* TASK INSTRUCTIONS
Exactly as written, return every line of the data below apart from the pictures.

* INPUT RECORDS
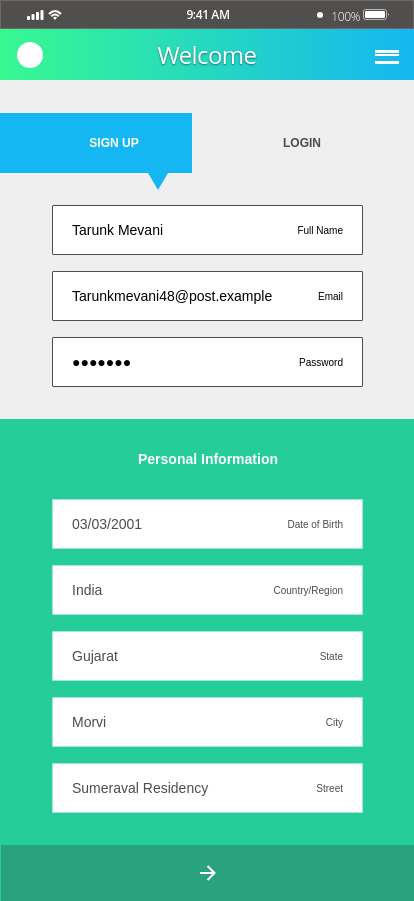
<!DOCTYPE html>
<html lang="en">
<head>
<meta charset="utf-8">
<title>Welcome</title>
<style>
:root {
  --status: #504f4d;
  --page: #efefef;
  --blue: #14b7f1;
  --mint: #38f88f;
  --green: #25cd98;
  --green-dark: #2aa27c;
  --ink: #000;
  --grey: #4d4d4d;
  --field-line: #4d4d4d;
  --field-line-soft: #a9e3ee;
  --white: #fff;
}
* { box-sizing: border-box; margin: 0; padding: 0; }
html, body { width: 414px; height: 901px; overflow: hidden; }
body { font-family: "Liberation Sans", sans-serif; background: var(--page); }
a { color: inherit; text-decoration: none; }
svg { display: block; }
.screen { width: 414px; height: 901px; display: flex; flex-direction: column; }

.status-bar {
  height: 29px; flex: none; position: relative;
  display: flex; align-items: center; justify-content: space-between;
  padding: 0 23px 0 27px;
  background: var(--status); border: 1px solid #6b6a68; color: var(--white);
  font: 12px/16px "Open Sans", sans-serif;
}
.signal, .power { display: flex; align-items: center; }
.signal { gap: 4px; margin-left: -1px; }
.power { gap: 3px; font-weight: 300; letter-spacing: -.4px; }
.power .dot { width: 6px; height: 6px; border-radius: 50%; background: var(--white); margin-right: 5px; }
.power span:nth-child(2) { position: relative; top: 2px; }
.time { position: absolute; left: 0; right: 0; top: 6px; padding-left: 2px; text-align: center; font-weight: 600; letter-spacing: -.4px; }

.app-bar {
  height: 51px; flex: none; position: relative;
  display: flex; align-items: center; justify-content: space-between;
  padding: 0 15px 0 17px;
  background: linear-gradient(90deg, var(--mint), var(--blue));
}
.brand { width: 26px; height: 26px; border-radius: 50%; background: var(--white); }
.app-bar h1 {
  position: absolute; left: 0; right: 0; top: 9px; text-align: center;
  font: 400 24px/34px "Open Sans", sans-serif; letter-spacing: -.6px;
  color: var(--white); text-shadow: 0 1px 2px rgba(0, 0, 0, .45);
}
.menu { position: relative; top: 2px; }

.account { height: 339px; flex: none; padding-top: 33px; }
.tabs { display: flex; height: 60px; font-size: 12px; font-weight: 700; line-height: 60px; text-align: center; }
.tab { width: 222px; color: var(--grey); padding-left: 0; }
.tab-active { position: relative; width: 192px; background: var(--blue); color: var(--white); padding-left: 36px; }
.tab-active svg { position: absolute; left: 148px; top: 60px; }
.tab:last-child { padding-right: 2px; }

.fields { display: grid; grid-auto-rows: 50px; row-gap: 16px; width: 311px; margin-left: 52px; }
.account .fields { margin-top: 32px; }
.field {
  display: flex; align-items: center; justify-content: space-between;
  padding: 0 19px; background: var(--white);
  border: 1px solid var(--field-line); border-radius: 1px; color: var(--ink);
}
.field dt { order: 2; font-size: 10px; }
.field dd { font-size: 14px; white-space: nowrap; }

.personal { height: 426px; flex: none; background: var(--green); padding-top: 31px; }
.personal h2 { font-size: 14px; line-height: 18px; text-align: center; color: var(--white); padding-left: 2px; }
.personal .fields { margin-top: 31px; }
.personal .field { border-color: var(--field-line-soft); color: var(--grey); }

.next {
  height: 56px; flex: none; display: flex; align-items: center; justify-content: center;
  background: var(--green-dark); border-left: 1px solid var(--green);
}
</style>
</head>
<body>
<main class="screen">
  <div class="status-bar">
    <div class="signal">
      <svg width="17" height="10" fill="#fff" aria-hidden="true">
        <rect x="0" y="6" width="3" height="4" rx="1"/>
        <rect x="4.5" y="4" width="3" height="6" rx="1"/>
        <rect x="9" y="2" width="3" height="8" rx="1"/>
        <rect x="13.5" y="0" width="3" height="10" rx="1"/>
      </svg>
      <svg width="14" height="10" fill="none" stroke="#fff" stroke-width="2" aria-hidden="true">
        <path d="M1 4Q7 -2 13 4M3.2 6.3Q7 2.7 10.8 6.3"/>
        <path d="M5 7.5Q7 6 9 7.5L7 10Z" fill="#fff" stroke="none"/>
      </svg>
    </div>
    <span class="time">9:41 AM</span>
    <div class="power">
      <span class="dot"></span>
      <span>100%</span>
      <svg width="27" height="11" aria-hidden="true">
        <rect x=".5" y=".5" width="23" height="10" rx="2" fill="none" stroke="#b9b8b7"/>
        <rect x="2" y="2" width="20" height="7" rx="1" fill="#fff"/>
        <path d="M25 4Q27 5.5 25 7Z" fill="#b9b8b7"/>
      </svg>
    </div>
  </div>

  <header class="app-bar">
    <span class="brand"></span>
    <h1>Welcome</h1>
    <a class="menu" href="#" aria-label="Menu">
      <svg width="24" height="14" fill="#fff">
        <rect y="0" width="24" height="3"/>
        <rect y="4" width="24" height="2"/>
        <rect y="11" width="24" height="3"/>
      </svg>
    </a>
  </header>

  <section class="account">
    <nav class="tabs">
      <a class="tab tab-active" href="#">SIGN UP
        <svg width="20" height="17" aria-hidden="true"><polygon points="0,0 20,0 10,17" fill="#14b7f1"/></svg>
      </a>
      <a class="tab" href="#">LOGIN</a>
    </nav>
    <dl class="fields">
      <div class="field"><dt>Full Name</dt><dd>Tarunk Mevani</dd></div>
      <div class="field"><dt>Email</dt><dd>Tarunkmevani48@post.example</dd></div>
      <div class="field"><dt>Password</dt><dd>●●●●●●●</dd></div>
    </dl>
  </section>

  <section class="personal">
    <h2>Personal Information</h2>
    <dl class="fields">
      <div class="field"><dt>Date of Birth</dt><dd>03/03/2001</dd></div>
      <div class="field"><dt>Country/Region</dt><dd>India</dd></div>
      <div class="field"><dt>State</dt><dd>Gujarat</dd></div>
      <div class="field"><dt>City</dt><dd>Morvi</dd></div>
      <div class="field"><dt>Street</dt><dd>Sumeraval Residency</dd></div>
    </dl>
  </section>

  <a class="next" href="#" aria-label="Next">
    <svg width="16" height="16" fill="none" stroke="#fff" stroke-width="2"><path d="M0 8H14M7.5 1L14.5 8L7.5 15"/></svg>
  </a>
</main>
</body>
</html>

* ANSWER BELOW
<!DOCTYPE html>
<html lang="en">
<head>
<meta charset="utf-8">
<title>Welcome</title>
<style>
:root {
  --status: #504f4d;
  --page: #efefef;
  --blue: #14b7f1;
  --mint: #38f88f;
  --green: #25cd98;
  --green-dark: #2aa27c;
  --ink: #000;
  --grey: #4d4d4d;
  --field-line: #4d4d4d;
  --field-line-soft: #a9e3ee;
  --white: #fff;
}
* { box-sizing: border-box; margin: 0; padding: 0; }
html, body { width: 414px; height: 901px; overflow: hidden; }
body { font-family: "Liberation Sans", sans-serif; background: var(--page); }
a { color: inherit; text-decoration: none; }
svg { display: block; }
.screen { width: 414px; height: 901px; display: flex; flex-direction: column; }

.status-bar {
  height: 29px; flex: none; position: relative;
  display: flex; align-items: center; justify-content: space-between;
  padding: 0 23px 0 27px;
  background: var(--status); border: 1px solid #6b6a68; color: var(--white);
  font: 12px/16px "Open Sans", sans-serif;
}
.signal, .power { display: flex; align-items: center; }
.signal { gap: 4px; margin-left: -1px; }
.power { gap: 3px; font-weight: 300; letter-spacing: -.4px; }
.power .dot { width: 6px; height: 6px; border-radius: 50%; background: var(--white); margin-right: 5px; }
.power span:nth-child(2) { position: relative; top: 2px; }
.time { position: absolute; left: 0; right: 0; top: 6px; padding-left: 2px; text-align: center; font-weight: 600; letter-spacing: -.4px; }

.app-bar {
  height: 51px; flex: none; position: relative;
  display: flex; align-items: center; justify-content: space-between;
  padding: 0 15px 0 17px;
  background: linear-gradient(90deg, var(--mint), var(--blue));
}
.brand { width: 26px; height: 26px; border-radius: 50%; background: var(--white); }
.app-bar h1 {
  position: absolute; left: 0; right: 0; top: 9px; text-align: center;
  font: 400 24px/34px "Open Sans", sans-serif; letter-spacing: -.6px;
  color: var(--white); text-shadow: 0 1px 2px rgba(0, 0, 0, .45);
}
.menu { position: relative; top: 2px; }

.account { height: 339px; flex: none; padding-top: 33px; }
.tabs { display: flex; height: 60px; font-size: 12px; font-weight: 700; line-height: 60px; text-align: center; }
.tab { width: 222px; color: var(--grey); padding-left: 0; }
.tab-active { position: relative; width: 192px; background: var(--blue); color: var(--white); padding-left: 36px; }
.tab-active svg { position: absolute; left: 148px; top: 60px; }
.tab:last-child { padding-right: 2px; }

.fields { display: grid; grid-auto-rows: 50px; row-gap: 16px; width: 311px; margin-left: 52px; }
.account .fields { margin-top: 32px; }
.field {
  display: flex; align-items: center; justify-content: space-between;
  padding: 0 19px; background: var(--white);
  border: 1px solid var(--field-line); border-radius: 1px; color: var(--ink);
}
.field dt { order: 2; font-size: 10px; }
.field dd { font-size: 14px; white-space: nowrap; }

.personal { height: 426px; flex: none; background: var(--green); padding-top: 31px; }
.personal h2 { font-size: 14px; line-height: 18px; text-align: center; color: var(--white); padding-left: 2px; }
.personal .fields { margin-top: 31px; }
.personal .field { border-color: var(--field-line-soft); color: var(--grey); }

.next {
  height: 56px; flex: none; display: flex; align-items: center; justify-content: center;
  background: var(--green-dark); border-left: 1px solid var(--green);
}
</style>
</head>
<body>
<main class="screen">
  <div class="status-bar">
    <div class="signal">
      <svg width="17" height="10" fill="#fff" aria-hidden="true">
        <rect x="0" y="6" width="3" height="4" rx="1"/>
        <rect x="4.5" y="4" width="3" height="6" rx="1"/>
        <rect x="9" y="2" width="3" height="8" rx="1"/>
        <rect x="13.5" y="0" width="3" height="10" rx="1"/>
      </svg>
      <svg width="14" height="10" fill="none" stroke="#fff" stroke-width="2" aria-hidden="true">
        <path d="M1 4Q7 -2 13 4M3.2 6.3Q7 2.7 10.8 6.3"/>
        <path d="M5 7.5Q7 6 9 7.5L7 10Z" fill="#fff" stroke="none"/>
      </svg>
    </div>
    <span class="time">9:41 AM</span>
    <div class="power">
      <span class="dot"></span>
      <span>100%</span>
      <svg width="27" height="11" aria-hidden="true">
        <rect x=".5" y=".5" width="23" height="10" rx="2" fill="none" stroke="#b9b8b7"/>
        <rect x="2" y="2" width="20" height="7" rx="1" fill="#fff"/>
        <path d="M25 4Q27 5.5 25 7Z" fill="#b9b8b7"/>
      </svg>
    </div>
  </div>

  <header class="app-bar">
    <span class="brand"></span>
    <h1>Welcome</h1>
    <a class="menu" href="#" aria-label="Menu">
      <svg width="24" height="14" fill="#fff">
        <rect y="0" width="24" height="3"/>
        <rect y="4" width="24" height="2"/>
        <rect y="11" width="24" height="3"/>
      </svg>
    </a>
  </header>

  <section class="account">
    <nav class="tabs">
      <a class="tab tab-active" href="#">SIGN UP
        <svg width="20" height="17" aria-hidden="true"><polygon points="0,0 20,0 10,17" fill="#14b7f1"/></svg>
      </a>
      <a class="tab" href="#">LOGIN</a>
    </nav>
    <dl class="fields">
      <div class="field"><dt>Full Name</dt><dd>Tarunk Mevani</dd></div>
      <div class="field"><dt>Email</dt><dd>Tarunkmevani48@post.example</dd></div>
      <div class="field"><dt>Password</dt><dd>●●●●●●●</dd></div>
    </dl>
  </section>

  <section class="personal">
    <h2>Personal Information</h2>
    <dl class="fields">
      <div class="field"><dt>Date of Birth</dt><dd>03/03/2001</dd></div>
      <div class="field"><dt>Country/Region</dt><dd>India</dd></div>
      <div class="field"><dt>State</dt><dd>Gujarat</dd></div>
      <div class="field"><dt>City</dt><dd>Morvi</dd></div>
      <div class="field"><dt>Street</dt><dd>Sumeraval Residency</dd></div>
    </dl>
  </section>

  <a class="next" href="#" aria-label="Next">
    <svg width="16" height="16" fill="none" stroke="#fff" stroke-width="2"><path d="M0 8H14M7.5 1L14.5 8L7.5 15"/></svg>
  </a>
</main>
</body>
</html>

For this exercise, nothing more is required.